[[ MATERIAL PROVIDED, beginning ]]

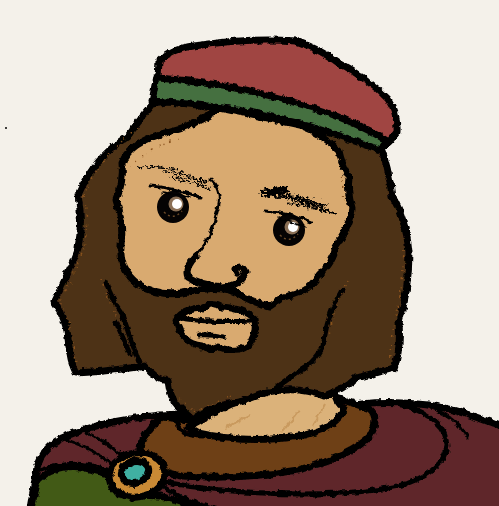
<!DOCTYPE html>
<html lang="en">
<head>
<meta charset="utf-8">
<title>Bearded man in a red cap</title>
<style>
:root {
  --paper: #f4f1ea;
  --ink: #050303;
  --skin: #d9aa70;
  --neck: #dbb27a;
  --hair: #4e3216;
  --hair-edge: #8a531f;
  --cap: #a04542;
  --band: #456f40;
  --cloak: #5e282b;
  --collar: #6e3f14;
  --tunic: #435a17;
  --gold: #c98a35;
  --gem: #3fb0a2;
}
html, body { margin: 0; background: var(--paper); overflow: hidden; }
svg { display: block; width: 499px; height: 506px; }
.shape { stroke: var(--ink); stroke-width: 7; stroke-linejoin: round; stroke-linecap: round; }
.line { fill: none; stroke: var(--ink); stroke-width: 5; stroke-linecap: round; stroke-linejoin: round; }
.thin { stroke-width: 3; }
.fine { stroke-width: 1.5; }
.bold { stroke-width: 7; }
.fleck { fill: none; stroke: var(--hair-edge); stroke-width: 1.5; stroke-dasharray: 1 5 2 8 1 3; }
</style>
</head>
<body>
<svg viewBox="0 0 499 506" role="img" aria-label="Ink drawing of a bearded man in a red cap and a maroon cloak">
  <defs>
    <filter id="rough-ink" x="-5%" y="-5%" width="110%" height="110%">
      <feTurbulence type="fractalNoise" baseFrequency="0.16" numOctaves="3" seed="7" result="grain"/>
      <feDisplacementMap in="SourceGraphic" in2="grain" scale="5" xChannelSelector="R" yChannelSelector="G"/>
    </filter>
    <filter id="dry-brush" x="-20%" y="-60%" width="140%" height="220%">
      <feTurbulence type="fractalNoise" baseFrequency="0.3" numOctaves="2" seed="3" result="grain"/>
      <feDisplacementMap in="SourceGraphic" in2="grain" scale="11" xChannelSelector="R" yChannelSelector="G"/>
    </filter>
    <g id="eye">
      <circle r="16" fill="var(--ink)"/>
      <path d="M-9 5Q0 14 9 4" fill="none" stroke="#6b4a28" stroke-width="1.5" stroke-dasharray="2 3"/>
      <circle cx="3" cy="-3" r="7.5" fill="#8a6f55"/>
      <circle cx="4" cy="-3" r="5" fill="#fff"/>
    </g>
  </defs>

  <rect width="499" height="506" fill="var(--paper)"/>
  <circle cx="6" cy="128" r="1" fill="var(--ink)"/>

  <g id="clothing" filter="url(#rough-ink)">
    <path class="shape" fill="var(--cloak)" d="M28 520L37 468Q42 448 62 438Q100 421 160 415L345 407Q375 399 428 405Q462 410 510 430V520Z"/>
    <path class="shape" fill="var(--tunic)" d="M28 520L38 480Q55 464 82 467L108 474L118 494L160 496L215 512V520Z"/>
    <path fill="var(--cloak)" d="M160 486L230 520H300L290 490L170 480Z"/>
    <path class="line" d="M404 405Q447 420 447 446Q444 470 406 484Q370 494 300 494Q220 493 165 482"/>
    <path class="line thin" d="M426 406Q455 415 468 438"/>
    <path class="line" d="M162 486Q184 502 220 510"/>
    <path class="line thin" d="M64 439Q92 448 112 464M84 431Q105 441 121 455M40 470Q74 457 106 469"/>
    <path class="shape" stroke-width="5" fill="var(--collar)" d="M162 417Q143 432 140 449Q150 471 181 476Q240 480 298 470Q352 456 370 436Q380 419 370 409L340 399L190 420Z"/>
    <path class="line" d="M178 418Q176 436 203 436"/>
    <path class="shape" fill="var(--neck)" d="M188 427Q230 402 270 389L334 390Q335 402 344 408Q338 427 305 435Q250 445 198 433Z"/>
    <path fill="none" stroke="#c99a5e" stroke-width="2" d="M225 428L250 415M282 432L300 410M313 426L325 404"/>
  </g>

  <g id="brooch" filter="url(#rough-ink)">
    <ellipse class="shape" cx="137" cy="475" rx="28" ry="22" fill="var(--gold)" transform="rotate(-8 137 475)"/>
    <ellipse class="shape" cx="135" cy="472" rx="14" ry="11" fill="var(--gem)" transform="rotate(-20 135 472)"/>
  </g>

  <g id="hair" filter="url(#rough-ink)">
    <path class="shape" fill="var(--hair)" d="M153 104Q138 122 128 136Q94 158 78 195Q83 222 78 248Q72 266 54 302Q66 318 68 338Q70 362 76 373Q98 372 122 369L145 366Q156 380 168 381Q170 398 178 406L193 420Q212 405 240 402L268 392Q300 386 324 396Q342 390 356 378L394 368Q401 350 399 322Q409 290 409 252Q406 219 392 196Q388 165 381 148L250 90Z"/>
    <path class="fleck" d="M137 128Q100 158 84 195Q89 222 84 248Q76 270 60 302Q74 330 76 366M404 250Q402 300 394 322L390 364M180 398L193 412L232 396"/>
    <path class="line" d="M106 282Q113 302 121 312Q132 343 141 368M116 322L130 354"/>
    <path class="line" d="M342 290Q326 318 324 342Q318 361 298 372L272 391"/>
    <path class="fleck" d="M101 278Q110 306 117 318M348 280Q334 306 329 336"/>
  </g>

  <g id="face" filter="url(#rough-ink)">
    <path class="shape" fill="var(--skin)" d="M220 108Q197 125 165 133Q130 142 122 163Q124 182 116 200Q124 222 121 246Q119 270 138 284Q160 298 188 292Q210 286 232 290Q252 303 270 306L283 297Q307 294 318 276Q334 262 336 246Q351 225 352 208Q347 192 349 178Q341 162 339 151Q322 133 300 125Z"/>
    <path class="fleck" d="M130 166Q148 148 180 139M340 160L344 200"/>
    <path class="line thin" d="M211 180Q224 193 217 212Q212 238 197 254"/>
    <path class="line bold" d="M196 256Q184 268 188 277Q200 285 222 287Q243 285 245 272Q242 264 235 269L237 273"/>
    <path class="line" d="M222 288L236 294"/>
  </g>

  <g id="eyes">
    <use href="#eye" x="173" y="207"/>
    <use href="#eye" x="289" y="230"/>
    <g filter="url(#rough-ink)">
      <path class="line thin" d="M150 186Q174 187 200 198M265 211Q290 213 311 222"/>
      <path class="line fine" d="M162 193L190 197M278 218L306 227"/>
    </g>
  </g>

  <g id="eyebrows" filter="url(#dry-brush)">
    <path class="line fine" d="M137 168Q158 164 182 172M165 172Q188 172 207 184M172 176L210 189M188 178L208 181"/>
    <path class="line bold" d="M264 193L284 190"/>
    <path class="line thin" d="M264 195Q295 194 322 205M286 196L333 213"/>
    <path class="line fine" d="M290 203L336 214M300 199L326 206"/>
  </g>

  <g id="mouth" filter="url(#rough-ink)">
    <path class="shape" fill="var(--skin)" d="M176 320Q184 308 203 308Q213 300 222 307Q242 308 255 318Q257 335 248 346Q238 354 218 347Q208 352 203 346Q182 344 176 320Z"/>
    <path class="line" d="M180 318Q213 323 252 321"/>
    <path class="line" d="M199 335Q210 334 223 337"/>
  </g>

  <g id="hat" filter="url(#rough-ink)">
    <path class="shape" fill="var(--band)" d="M157 76L152 101Q200 104 250 112Q310 124 380 150L393 134L280 92Z"/>
    <path class="shape" fill="var(--cap)" d="M158 78L159 61Q174 47 202 45Q250 38 296 41Q322 50 340 64Q370 80 388 99Q398 114 397 132L389 142Q350 118 300 104Q235 84 158 78Z"/>
  </g>
</svg>
</body>
</html>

[[ MATERIAL PROVIDED, end ]]

EXERCISE DETAILS
What is needed is an exact copy of the lines above, from the one containing "--gem: #3fb0a2;" through the one containing "var(--ink); stroke-width: 7;", with nothing added.

ANSWER TO THE EXERCISE
  --gem: #3fb0a2;
}
html, body { margin: 0; background: var(--paper); overflow: hidden; }
svg { display: block; width: 499px; height: 506px; }
.shape { stroke: var(--ink); stroke-width: 7; stroke-linejoin: round; stroke-linecap: round; }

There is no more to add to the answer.